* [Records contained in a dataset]

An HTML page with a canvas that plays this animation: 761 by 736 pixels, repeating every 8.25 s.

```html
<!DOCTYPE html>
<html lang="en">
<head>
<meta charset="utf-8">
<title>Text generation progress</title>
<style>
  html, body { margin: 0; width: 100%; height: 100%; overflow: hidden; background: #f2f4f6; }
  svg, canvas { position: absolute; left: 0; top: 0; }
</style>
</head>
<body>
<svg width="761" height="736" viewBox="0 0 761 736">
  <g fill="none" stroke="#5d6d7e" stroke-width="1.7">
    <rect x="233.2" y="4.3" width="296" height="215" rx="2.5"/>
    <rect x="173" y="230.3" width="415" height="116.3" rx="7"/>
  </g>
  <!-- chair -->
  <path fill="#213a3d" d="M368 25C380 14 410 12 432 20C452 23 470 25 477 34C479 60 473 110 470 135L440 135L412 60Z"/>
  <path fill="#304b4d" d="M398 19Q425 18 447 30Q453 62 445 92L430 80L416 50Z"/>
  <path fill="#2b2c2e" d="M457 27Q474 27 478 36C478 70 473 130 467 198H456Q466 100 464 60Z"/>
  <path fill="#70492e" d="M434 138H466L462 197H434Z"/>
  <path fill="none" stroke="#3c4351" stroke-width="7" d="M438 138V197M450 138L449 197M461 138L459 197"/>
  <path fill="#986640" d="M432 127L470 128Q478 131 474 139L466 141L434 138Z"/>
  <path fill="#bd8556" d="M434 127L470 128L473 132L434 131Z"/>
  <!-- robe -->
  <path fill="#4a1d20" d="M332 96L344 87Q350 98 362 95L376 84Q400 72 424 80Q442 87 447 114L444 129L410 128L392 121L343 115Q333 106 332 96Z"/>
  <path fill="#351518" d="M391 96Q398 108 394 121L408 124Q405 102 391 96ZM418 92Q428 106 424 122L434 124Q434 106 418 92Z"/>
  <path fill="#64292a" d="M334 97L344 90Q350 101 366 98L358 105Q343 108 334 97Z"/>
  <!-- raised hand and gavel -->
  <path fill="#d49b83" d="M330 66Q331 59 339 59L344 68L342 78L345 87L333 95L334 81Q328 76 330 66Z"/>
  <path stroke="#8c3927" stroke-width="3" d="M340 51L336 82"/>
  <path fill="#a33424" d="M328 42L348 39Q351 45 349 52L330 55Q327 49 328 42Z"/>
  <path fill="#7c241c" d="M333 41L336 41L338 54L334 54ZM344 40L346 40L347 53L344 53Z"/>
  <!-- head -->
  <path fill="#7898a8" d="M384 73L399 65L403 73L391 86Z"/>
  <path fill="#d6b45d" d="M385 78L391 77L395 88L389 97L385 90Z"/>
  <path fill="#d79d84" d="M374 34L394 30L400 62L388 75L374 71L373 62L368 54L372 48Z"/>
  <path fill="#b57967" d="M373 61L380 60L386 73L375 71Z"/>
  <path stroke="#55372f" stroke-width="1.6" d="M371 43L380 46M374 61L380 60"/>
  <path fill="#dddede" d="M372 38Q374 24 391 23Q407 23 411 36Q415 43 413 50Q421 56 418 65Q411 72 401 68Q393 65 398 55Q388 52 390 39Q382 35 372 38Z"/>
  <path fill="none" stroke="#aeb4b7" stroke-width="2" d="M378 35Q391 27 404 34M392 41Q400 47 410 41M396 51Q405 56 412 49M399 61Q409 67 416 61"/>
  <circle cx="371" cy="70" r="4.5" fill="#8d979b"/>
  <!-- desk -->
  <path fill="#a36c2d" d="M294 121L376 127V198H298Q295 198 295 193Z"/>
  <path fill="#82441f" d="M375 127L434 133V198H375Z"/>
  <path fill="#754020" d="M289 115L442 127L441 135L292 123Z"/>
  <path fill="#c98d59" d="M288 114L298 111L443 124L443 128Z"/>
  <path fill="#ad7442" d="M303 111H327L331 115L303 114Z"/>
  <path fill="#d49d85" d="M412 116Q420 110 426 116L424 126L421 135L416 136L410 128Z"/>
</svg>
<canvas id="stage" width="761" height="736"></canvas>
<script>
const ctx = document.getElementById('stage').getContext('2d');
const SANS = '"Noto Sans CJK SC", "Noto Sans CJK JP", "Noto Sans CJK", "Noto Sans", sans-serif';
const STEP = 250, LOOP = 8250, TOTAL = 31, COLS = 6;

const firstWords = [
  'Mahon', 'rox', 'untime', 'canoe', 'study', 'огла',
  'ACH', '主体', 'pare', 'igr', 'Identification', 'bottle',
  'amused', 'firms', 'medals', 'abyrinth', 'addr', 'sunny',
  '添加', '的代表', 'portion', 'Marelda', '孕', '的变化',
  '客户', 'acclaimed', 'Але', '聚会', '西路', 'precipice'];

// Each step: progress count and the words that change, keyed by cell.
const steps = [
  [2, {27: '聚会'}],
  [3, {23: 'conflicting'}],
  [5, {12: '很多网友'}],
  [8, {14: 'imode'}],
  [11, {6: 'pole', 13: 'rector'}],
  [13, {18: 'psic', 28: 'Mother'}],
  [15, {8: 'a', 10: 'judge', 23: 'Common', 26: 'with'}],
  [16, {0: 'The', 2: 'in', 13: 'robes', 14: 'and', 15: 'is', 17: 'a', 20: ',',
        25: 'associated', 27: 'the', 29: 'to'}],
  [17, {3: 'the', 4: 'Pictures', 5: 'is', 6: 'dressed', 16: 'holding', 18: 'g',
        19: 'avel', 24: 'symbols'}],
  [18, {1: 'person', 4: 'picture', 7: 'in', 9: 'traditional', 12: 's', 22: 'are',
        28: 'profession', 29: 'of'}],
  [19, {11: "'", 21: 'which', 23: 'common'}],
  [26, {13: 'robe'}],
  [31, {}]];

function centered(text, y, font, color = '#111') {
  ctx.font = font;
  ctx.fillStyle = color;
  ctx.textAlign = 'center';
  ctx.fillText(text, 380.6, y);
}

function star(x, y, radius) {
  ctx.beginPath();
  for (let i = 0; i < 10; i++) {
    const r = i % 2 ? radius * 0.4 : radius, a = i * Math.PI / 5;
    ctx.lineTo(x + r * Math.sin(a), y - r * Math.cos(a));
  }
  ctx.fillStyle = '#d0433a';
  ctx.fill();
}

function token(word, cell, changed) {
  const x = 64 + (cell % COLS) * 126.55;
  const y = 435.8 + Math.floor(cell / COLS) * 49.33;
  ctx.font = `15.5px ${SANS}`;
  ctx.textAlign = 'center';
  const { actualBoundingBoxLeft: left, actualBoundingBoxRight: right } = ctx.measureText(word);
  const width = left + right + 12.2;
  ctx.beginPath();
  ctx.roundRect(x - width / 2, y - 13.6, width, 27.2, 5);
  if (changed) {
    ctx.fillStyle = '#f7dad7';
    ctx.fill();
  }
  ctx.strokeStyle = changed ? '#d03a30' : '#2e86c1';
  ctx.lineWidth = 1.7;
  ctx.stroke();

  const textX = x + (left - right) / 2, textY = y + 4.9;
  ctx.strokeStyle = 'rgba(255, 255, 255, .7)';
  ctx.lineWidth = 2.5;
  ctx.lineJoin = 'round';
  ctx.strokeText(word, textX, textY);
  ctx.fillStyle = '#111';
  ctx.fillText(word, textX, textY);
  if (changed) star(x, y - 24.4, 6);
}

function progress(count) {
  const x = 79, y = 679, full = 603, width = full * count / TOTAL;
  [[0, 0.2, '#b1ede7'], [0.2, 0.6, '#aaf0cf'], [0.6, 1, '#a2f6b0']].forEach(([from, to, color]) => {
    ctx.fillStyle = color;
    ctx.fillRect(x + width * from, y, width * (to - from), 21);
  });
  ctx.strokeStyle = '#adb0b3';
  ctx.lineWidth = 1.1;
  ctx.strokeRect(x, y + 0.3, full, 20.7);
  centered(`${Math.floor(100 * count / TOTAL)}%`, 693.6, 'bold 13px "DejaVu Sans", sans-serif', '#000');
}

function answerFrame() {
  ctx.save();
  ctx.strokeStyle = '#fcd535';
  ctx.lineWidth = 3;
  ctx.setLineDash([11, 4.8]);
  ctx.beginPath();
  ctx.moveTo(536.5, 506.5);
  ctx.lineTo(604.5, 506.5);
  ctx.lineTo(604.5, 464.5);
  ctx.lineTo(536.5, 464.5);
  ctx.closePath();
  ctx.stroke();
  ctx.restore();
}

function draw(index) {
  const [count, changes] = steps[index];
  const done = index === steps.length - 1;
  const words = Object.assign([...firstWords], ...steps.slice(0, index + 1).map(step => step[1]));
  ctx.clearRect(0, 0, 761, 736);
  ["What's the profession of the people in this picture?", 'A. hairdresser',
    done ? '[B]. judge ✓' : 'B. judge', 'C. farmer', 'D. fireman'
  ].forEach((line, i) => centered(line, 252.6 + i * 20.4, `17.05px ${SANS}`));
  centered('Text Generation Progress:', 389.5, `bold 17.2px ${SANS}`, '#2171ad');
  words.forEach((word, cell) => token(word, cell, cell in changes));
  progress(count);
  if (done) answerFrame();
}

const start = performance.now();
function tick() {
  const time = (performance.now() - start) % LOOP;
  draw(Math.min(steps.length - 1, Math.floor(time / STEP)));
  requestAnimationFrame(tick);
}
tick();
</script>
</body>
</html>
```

* [Goal of the exercise] Could you give the number of lines in the data above that contain the string "font", with no other words?

* [Exercise response] 3